This is a lovely movie.  I was afraid to see it because it deals with: war, and horses in war.

I did not want to see animals suffering; I just can’t stand that.  And, I can’t stand movies about war — I can’t stand thinking of humans suffering.

So, usually, I do my best to avoid both those themes in movies, but, I had heard how good this movie was and had been assured that it wasn’t very graphically violent.

It isn’t.  The worst part involves the Germans’ treatment of the horses, how they used them til they died in the hauling of heavy artillery.  But, thankfully, that is a very small part of the movie.  The British are shown as being far more compassionate towards the horses, but I think there just might be a little historical bias involved.

The hero of the story, a horse named Joey, is a ‘miraculous’ horse.  He was raised and trained by a young English lad who treated him with kindness, intelligence and love.  Those traits were imprinted on Joey and when he goes into service as a war-horse he continually demonstrates a depth of character that astounds all those (save the evil German in charge of getting the big guns up a steep hill so that he can shell the peaceful French community below) he comes in contact with.

While I was watching this movie I couldn’t help thinking of stories like The Black Stallion, My Friend FlickaBlack Beauty and Beautiful Joe.  All great stories about the plight of much-loved animals who because of unfortunate circumstances suffer mightily before they finally find peace and protection with people who love them. It took me back to the days when I was a girl and couldn’t get enough of the Famous Dog or Famous Horse Stories compilations.  (I used to make my mother crazy because I’d either be blubbering about the horrible treatment the animals I was reading about endured, or, I was wandering about enraged and fraught with righteous indignation because of it.)

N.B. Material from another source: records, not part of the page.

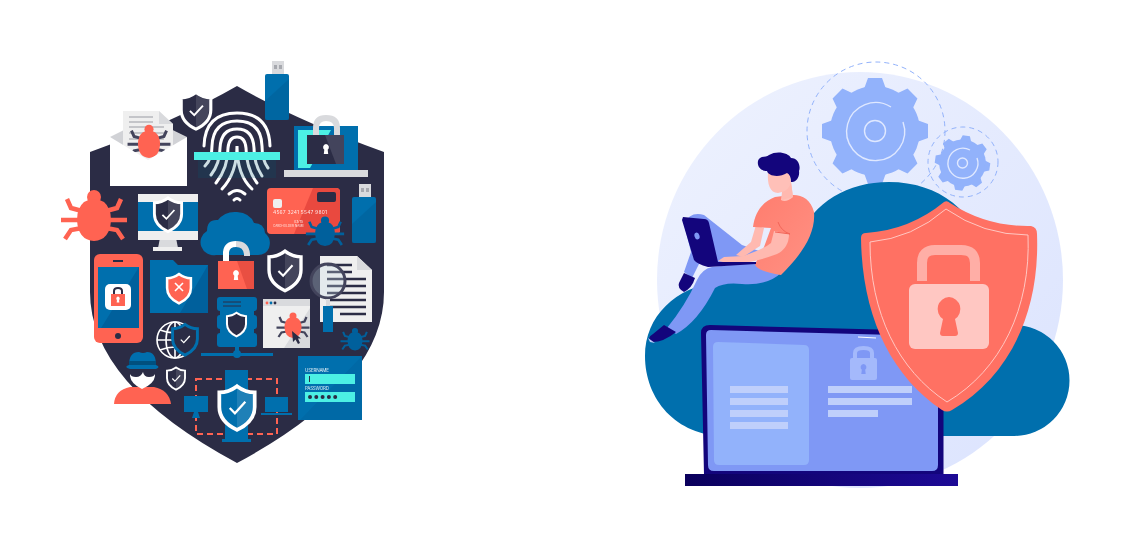
<!DOCTYPE html>
<html lang="en">
<head>
<meta charset="utf-8">
<title>Cyber security illustrations</title>
<style>
:root{--ink:#2b2c45;--ink-light:#43445c;--coral:#ff6352;--coral-soft:#ff7163;--blue:#006fad;--blue-deep:#00609c;--aqua:#4cf0e4;--white:#fff;--grey:#d9dadd;--paper:#efefef;--navy:#13057c;--peri:#7f98f5;--sky:#92b2fb;--haze:#bfcffb;--blush:#ffc7c2;--skin:#ffb9b0}
html,body{margin:0;background:var(--white);overflow:hidden}
svg{display:block;width:1131px;height:550px}
text{font-family:Inter,"Open Sans",sans-serif}
.ink{fill:var(--ink)}.coral{fill:var(--coral)}.blue{fill:var(--blue)}.aqua{fill:var(--aqua)}.white{fill:var(--white)}.grey{fill:var(--grey)}.paper{fill:var(--paper)}.navy{fill:var(--navy)}.peri{fill:var(--peri)}.sky{fill:var(--sky)}.haze{fill:var(--haze)}.blush{fill:var(--blush)}.skin{fill:var(--skin)}
.line{fill:none;stroke:var(--white);stroke-width:3}
.dash{fill:none;stroke:var(--sky);stroke-width:1;stroke-dasharray:5 4}
.ring{fill:none;stroke:#dfe8ff;stroke-width:1.4}
.badge{stroke:var(--white);stroke-width:3.6}
.bug-coral{fill:var(--coral);stroke:var(--coral)}
.bug-dark{fill:var(--coral);stroke:var(--ink-light)}
.bug-blue{fill:var(--blue-deep);stroke:var(--blue-deep)}
</style>
</head>
<body>
<svg viewBox="0 0 1131 550" role="img" aria-label="Two cyber security illustrations: a shield made of security icons, and a man working on a laptop on a cloud">
<defs>
<linearGradient id="halo-tone" x1="0" y1="0" x2="1" y2="1"><stop offset="0" stop-color="#eef2fe"/><stop offset="1" stop-color="#dbe3fe"/></linearGradient>
<linearGradient id="shirt-tone" x1="0" y1="0" x2="1" y2="1"><stop offset="0" stop-color="#ff7d6e"/><stop offset="1" stop-color="#ff9184"/></linearGradient>
<linearGradient id="base-tone"><stop offset="0" stop-color="#0a005c"/><stop offset="1" stop-color="#1d0a96"/></linearGradient>
<path id="guard" d="M0-20Q8-14 17-14V0Q17 14 0 22Q-17 14-17 0V-14Q-8-14 0-20Z"/>
<path id="guard-shade" d="M0-18V20Q15 12 15 0V-12Q7-12 0-18Z" fill="#fff" opacity=".12"/>
<path id="check" d="M-7 1L-2 6L8-5" fill="none" stroke="#fff" stroke-width="2.2"/>
<g id="guard-check"><use href="#guard" class="badge"/><use href="#guard-shade"/><use href="#check"/></g>
<g id="bug">
<path d="M-12-4L-23-7L-27-16M-12 5H-33M-12 13L-23 15L-29 24M12-4L23-7L27-16M12 5H33M12 13L23 15L29 24" fill="none" stroke-width="4.5"/>
<g stroke="none"><circle cy="-18" r="7"/><path d="M-10-13Q0-19 10-13Q17-7 17 5Q16 25 0 26Q-16 25-17 5Q-17-7-10-13Z"/></g>
</g>
<g id="usb-stick"><path class="grey" d="M7 0H19V14H7Z"/><path d="M9 4H12V8H9ZM14 4H17V8H14Z" fill="#a7a9af"/><rect class="blue" y="13" width="24" height="46" rx="2"/><path d="M0 40L24 18V59H0Z" fill="#00558c" opacity=".35"/></g>
<path id="keyhole" d="M0-4A3.2 3.2 0 0 1 1.7 1.7L2.2 6H-2.2L-1.7 1.7A3.2 3.2 0 0 1 0-4Z"/>
<g id="gear">
<circle r="45"/>
<path id="tooth" d="M-11-42L-7-53H7L11-42ZM-11 42L-7 53H7L11 42Z"/>
<use href="#tooth" transform="rotate(45)"/><use href="#tooth" transform="rotate(90)"/><use href="#tooth" transform="rotate(135)"/>
</g>
</defs>

<g id="icon-shield">
<path class="ink" d="M237 86Q296 120 384 152V292Q384 384 237 463Q90 384 90 292V152Q178 120 237 86Z"/>

<g id="infected-mail">
<path d="M110 137L148 118L187 137L180 150H117Z" fill="#d1d2d6"/>
<path class="paper" d="M123 111H159L173 124V165H123Z"/><path class="grey" d="M159 111L173 124H159Z"/>
<path d="M129 117H153M129 122H153M129 127H164M129 133H164M129 139H164" stroke="#c4c5c9" stroke-width="2"/>
<use href="#bug" class="bug-dark" transform="translate(149 141) scale(.65)"/>
<path class="white" d="M110 137L148 160L187 137V186H110Z"/>
</g>

<use href="#guard-check" class="ink" transform="translate(196 110) scale(.87)"/>
<use href="#usb-stick" transform="translate(265 61)"/>

<g id="fingerprint">
<g class="line" stroke-width="4" stroke-linecap="round">
<path d="M204 146Q205 113 237 113Q269 113 270 146"/>
<path d="M205 166Q212 159 212 146Q213 121 237 121Q261 121 262 146Q262 160 268 168"/>
<path d="M211 175Q220 163 220 148Q221 129 237 129Q253 129 254 148Q254 164 262 176"/>
<path d="M216 183Q228 168 228 148Q229 137 237 137Q245 137 246 148Q246 168 257 183"/>
<path d="M222 189Q237 173 237 146Q237 175 252 189M229 194Q237 187 245 194M234 200Q237 197 240 200"/>
</g>
<rect x="198" y="160" width="78" height="18" fill="#005a72" opacity=".2"/>
<rect class="aqua" x="194" y="152" width="86" height="8"/>
</g>

<g id="locked-laptop">
<rect class="blue" x="294" y="126" width="64" height="45"/><path class="aqua" d="M298 130H331L310 168H298Z"/>
<rect class="grey" x="284" y="170" width="84" height="7"/>
<path d="M316 137V128Q316 118 326 118Q337 118 337 128V137" fill="none" stroke="#d9dadd" stroke-width="6"/>
<rect class="ink" x="307" y="135" width="37" height="29"/><path d="M325 135H344V164H336Z" fill="#43445c"/>
<use href="#keyhole" class="white" transform="translate(326 148)"/>
</g>

<use href="#bug" class="bug-coral" transform="translate(94 215)"/>

<g id="protected-monitor">
<path class="grey" d="M160 238H176L178 248H158Z"/><rect class="paper" x="153" y="247" width="29" height="4"/>
<rect class="paper" x="138" y="194" width="60" height="46"/><rect class="blue" x="138" y="202" width="60" height="29"/>
<use href="#guard-check" class="ink" transform="translate(168 214) scale(.8)"/>
</g>

<g id="locked-cloud">
<path class="blue" d="M216 255A13 13 0 0 1 207 231Q207 219 218 220Q225 211 237 212Q250 213 254 223Q264 223 265 233Q272 239 269 248Q266 255 258 255Z"/>
<path d="M226 262V252Q227 244 236 244" fill="none" stroke="#fff" stroke-width="6"/><path d="M236 244Q246 244 247 254V256" fill="none" stroke="#d9dadd" stroke-width="6"/>
<rect class="coral" x="218" y="261" width="36" height="28"/><path d="M237 261H254V289H247Z" fill="#e94f42"/>
<use href="#keyhole" class="white" transform="translate(236 274)"/>
</g>

<g id="bank-card">
<rect class="coral" x="267" y="188" width="73" height="46" rx="4"/><path d="M313 188H336Q340 188 340 192V230Q340 234 336 234H294Z" fill="#e9493f"/>
<rect class="ink" x="317" y="192" width="19" height="10" rx="2"/><rect class="paper" x="273" y="199" width="9" height="9" rx="2"/>
<text class="white" x="273" y="214" font-size="5" textLength="54">4567 3241 5547 9801</text>
<text class="white" x="294" y="223" font-size="3.5">03/15</text><text class="white" x="273" y="227" font-size="3" textLength="31">CARDHOLDER NAME</text>
</g>
<use href="#bug" class="bug-blue" transform="translate(325 231) scale(.58)"/>
<use href="#usb-stick" transform="translate(352 184)"/>

<g id="locked-phone">
<rect class="coral" x="94" y="254" width="49" height="89" rx="6"/><rect class="blue" x="98" y="267" width="41" height="61"/>
<path d="M139 267V328H101Z" fill="#00609c"/><rect class="ink" x="113" y="260" width="10" height="2"/><circle class="ink" cx="118" cy="336" r="3"/>
<rect class="white" x="105" y="284" width="26" height="26" rx="5"/><path d="M114 294V291Q114 288 118 288Q122 288 122 291V294" fill="none" stroke="#2b2c45" stroke-width="2"/>
<rect class="coral" x="111" y="294" width="14" height="12"/><use href="#keyhole" class="white" transform="translate(118 299) scale(.6)"/>
</g>

<g id="blocked-folder">
<path class="blue" d="M150 260H173L178 265H208V313H150Z"/><path d="M208 265V313H180Z" fill="#00609c"/>
<use href="#guard" class="coral badge" transform="translate(179 288) scale(.7)"/><path d="M175 283L183 291M183 283L175 291" class="line" style="stroke-width:1.6"/>
</g>
<use href="#guard-check" class="ink" transform="translate(285 270) scale(.94)"/>

<g id="document-search">
<path class="paper" d="M320 256H357L372 270V322H320Z"/><path class="grey" d="M357 256L372 270H357Z"/>
<path d="M327 265H352M327 272H352M327 279H366M327 286H366M327 293H366M327 300H366M327 307H366M340 314H366" stroke="#2b2c45" stroke-width="2.4"/>
<circle cx="328" cy="281" r="17" fill="#c9dce7" fill-opacity=".3" stroke="#43445c" stroke-width="3"/><rect class="grey" x="326" y="299" width="4" height="8"/><rect class="blue" x="323" y="306" width="10" height="26"/>
</g>

<g id="protected-server">
<g class="blue"><rect x="217" y="297" width="40" height="14" rx="3"/><rect x="217" y="315" width="40" height="14" rx="3"/><rect x="217" y="333" width="40" height="14" rx="3"/><rect x="220" y="300" width="34" height="44"/><rect x="235" y="346" width="4" height="8"/><rect x="201" y="353" width="72" height="3"/><circle cx="237" cy="354" r="4"/></g>
<path d="M223 302H241M223 306H241" stroke="#2b2c45"/>
<use href="#guard" class="ink badge" transform="translate(236.500 324) scale(.56)"/>
</g>

<g id="infected-browser">
<rect class="paper" x="263" y="299" width="47" height="49"/><path class="grey" d="M310 308V348H284ZM263 299H310V306H263Z"/>
<circle class="coral" cx="267" cy="303" r="1.4"/><circle class="blue" cx="271" cy="303" r="1.4"/><circle class="ink" cx="275" cy="303" r="1.4"/>
<use href="#bug" class="bug-dark" transform="translate(293 325) scale(.5)"/>
<path class="ink" d="M292 331L293 342L295.500 339.500L298 344L300 343L298 338.500H301Z"/>
</g>
<use href="#bug" class="bug-blue" transform="translate(355 339) scale(.44)"/>

<g id="protected-globe">
<g class="line" style="stroke-width:1.6"><circle cx="175" cy="340" r="18"/><ellipse cx="175" cy="340" rx="9" ry="18"/><path d="M157 340H193M175 322V358M160 330Q175 336 190 330M160 350Q175 344 190 350"/></g>
<use href="#guard" class="ink" stroke="#006fad" stroke-width="4" transform="translate(185 339) scale(.73)"/><use href="#check" transform="translate(185 339) scale(.6)"/>
</g>

<g id="hacker">
<path class="coral" d="M114 404Q115 390 130 387H154Q169 390 171 404Z"/>
<path class="white" d="M130 366H155V376Q154 384 142 389Q131 384 130 376Z"/><path class="ink" d="M130 368H155V374Q154 377 149 377Q144 377 143 372Q141 377 136 377Q131 377 130 374Z"/>
<path class="blue" d="M129 365Q129 352 139 352Q143 354 147 352Q156 352 156 365Q161 367 156 369H130Q123 367 129 365Z"/><path d="M129 361H156V365H129Z" fill="#00507f"/>
</g>
<use href="#guard-check" class="ink" transform="translate(176 378) scale(.53)"/>

<g id="secure-network">
<rect x="196" y="379" width="81" height="55" fill="none" stroke="#ff6352" stroke-width="2" stroke-dasharray="6 4"/>
<g class="blue"><rect x="225" y="370" width="23" height="70"/><rect x="222" y="439" width="29" height="3"/>
<rect x="184" y="396" width="24" height="16"/><path d="M194 412H198L200 418H192Z"/><rect x="265" y="397" width="23" height="15"/><rect x="261" y="413" width="31" height="2"/></g>
<use href="#guard-check" class="blue" transform="translate(237 407) scale(1.04)"/>
</g>

<g id="login-panel">
<rect class="blue" x="298" y="356" width="64" height="64"/><path d="M362 356V420H300Z" fill="#00609c" opacity=".4"/>
<rect class="aqua" x="305" y="374" width="50" height="10"/><rect class="aqua" x="305" y="392" width="50" height="10"/><rect class="ink" x="309" y="376" width="1" height="6"/>
<text class="white" x="305" y="372" font-size="4.600" textLength="24">USERNAME</text><text class="white" x="305" y="390" font-size="4.600" textLength="24">PASSWORD</text>
<path d="M310 397H336" stroke="#2b2c45" stroke-width="4" stroke-linecap="round" stroke-dasharray="0 6.300"/>
</g>
</g>

<g id="cloud-worker">
<ellipse cx="860" cy="280" rx="203" ry="208" fill="url(#halo-tone)"/>
<g id="gears">
<circle class="dash" cx="876" cy="131" r="69"/><circle class="dash" cx="963" cy="162" r="35"/>
<use href="#gear" class="sky" transform="translate(875 131)"/><path class="ring" d="M891 107A29 29 0 1 0 903 122"/><circle class="ring" cx="875" cy="131" r="10.500"/>
<use href="#gear" class="sky" transform="translate(962.500 163) rotate(8) scale(.52)"/><path class="ring" d="M970 150A15 15 0 1 0 977 158"/><circle class="ring" cx="962.500" cy="163" r="5"/>
</g>
<path class="blue" d="M725 436C676 436 645 399 645 356C645 316 676 287 718 282C765 280 787 268 799 238C813 202 848 182 889 182C950 182 990 226 990 285V325H1014A55.500 55.500 0 0 1 1014 436Z"/>

<g id="worker">
<path class="peri" d="M684 224Q690 211 704 215L742 245L762 252L740 264L700 262L692 278L684 272L691 252Z"/>
<path class="navy" d="M684 273L695 278Q692 288 684 292Q677 288 679 283Z"/>
<path class="peri" d="M758 262L712 267Q702 269 697 280Q685 306 667 328L676 334Q698 322 715 288Q724 282 742 284Q768 286 782 272Z"/>
<path class="navy" d="M664 325L676 332Q664 342 652 342Q646 338 653 334Z"/><path class="haze" d="M648 338L655 343L650 342Z"/>
<path class="skin" d="M756 225L764 228L760 246L743 257L736 255L751 242Z"/>
<path d="M775 197C762 202 755 212 753 227L771 228L764 247L755 264Q756 271 781 275C799 257 816 236 814 212C811 199 801 194 791 195Z" fill="url(#shirt-tone)"/>
<path class="skin" d="M774 231L789 234Q789 248 777 254Q753 263 733 264L718 261L724 257L743 256Q764 249 771 243Z"/>
<path d="M778 222Q781 231 790 234L775 232" fill="none" stroke="#f26558"/>
<path d="M768 172C767 184 770 193 778 193L782 192L781 200Q786 203 793 197L791 182L789 169Z" fill="#ffc0b8"/><path class="skin" d="M782 192Q789 190 791 182L793 197L782 200Z"/>
<path class="navy" d="M758 161C760 155 766 158 769 155C777 150 789 153 791 158C798 158 801 166 799 171C800 177 796 183 791 182Q791 175 787 173C779 178 768 176 767 171C760 171 757 166 758 161Z"/>
<path class="navy" d="M683 217L704 219Q708 219 709 223L718 262H756V264L708 267Q697 264 694 260L682 220Z"/><ellipse class="peri" cx="697" cy="236" rx="2.500" ry="3.500" transform="rotate(-18 697 236)"/>
</g>

<g id="large-laptop">
<path class="navy" d="M710 325L936 331Q943 331 943.500 338V475H704L701 333Q701 325 710 325Z"/>
<path class="peri" d="M711 330L933 336Q938 336 938 341V465Q938 471 932 471H714Q708 471 708 465L706 335Q706 330 711 330Z"/>
<path class="sky" d="M718 342L804 345Q809 345 809 350V460Q809 465 804 465H719Q714 465 714 460L713 347Q713 342 718 342Z"/>
<g class="haze"><rect x="730" y="386" width="58" height="7"/><rect x="730" y="398" width="58" height="7"/><rect x="730" y="410" width="58" height="7"/><rect x="730" y="422" width="58" height="7"/><rect x="828" y="386" width="84" height="7"/><rect x="828" y="398" width="84" height="7"/><rect x="828" y="410" width="50" height="7"/></g>
<path d="M855 359V353Q855 348 863.500 348Q872 348 872 353V359" fill="none" stroke="#a4b9fb" stroke-width="4"/><rect x="850" y="358" width="27" height="22" rx="2" fill="#a4b9fb"/><use href="#keyhole" class="peri" transform="translate(863.500 368)"/>
<path d="M858 337L876 338" stroke="#fff"/>
<rect x="685" y="474" width="273" height="12" fill="url(#base-tone)"/>
</g>

<g id="large-shield">
<path d="M944 202Q947 200 950 203Q987 227 1031 226Q1037 227 1037 234C1040 312 1010 376 952 410Q947 413 942 410C890 375 862 315 861 238Q861 233 866 233Q910 230 944 202Z" fill="var(--coral-soft)"/>
<path d="M946 209Q983 235 1028 235C1031 308 1001 370 947 402C898 370 870 313 870 242Q913 238 946 209Z" fill="none" stroke="#ffc7c2" stroke-width="1"/>
<path d="M922 281V263Q922 250 935 250H961Q975 250 975 263V281" fill="none" stroke="#ffaea6" stroke-width="10"/>
<rect class="blush" x="909" y="284" width="80" height="65" rx="6"/>
<path d="M949 297A12 12 0 0 1 955 319L958 333Q958 336 955 336H943Q940 336 940 333L943 319A12 12 0 0 1 949 297Z" fill="var(--coral-soft)"/>
</g>
</g>
</svg>
</body>
</html>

I know this movie was a play before it was a movie, and you can easily see how it would play out on a stage.  Whether or not a make-believe horse would have the same emotional wallop as a real one though is something I’d have to debate.

It’s a beautiful, heart-felt story, something big and lovely and innocent.  It made me cry and it made me smile.  What more can you ask from a good story?

I’d rate this movie:  4 stars

The Horse Whisperer

I finished The Horse Whisperer.  I really enjoyed re-reading this story, but in the second reading I came away with a feeling that the whole story seemed to end before Tom and Annie consummate their love.  Once they’re together the whole thing is pretty anti-climactic.  The love-making is clichéd, and you can see the end coming from a Montana-mile away.  The most important character in the story, Grace, gets short shrift, and to kind of make up for it, I suppose, Evans turns her into a female version of Tom.  This is an amazing transformation for a fifteen-year old who has suffered unbelievable physical and emotional trauma.  Even Pilgrim, Graces’ badly maimed and brutalized horse, is miraculously cured and becomes himself again, although with a few scars that make him even more handsome than he was before. 

This is a book to read once, in my opinion.  A great summer or Christmas break read — you’ll cry, and then you’ll want to run out and fall in love with a cowboy and buy a horse.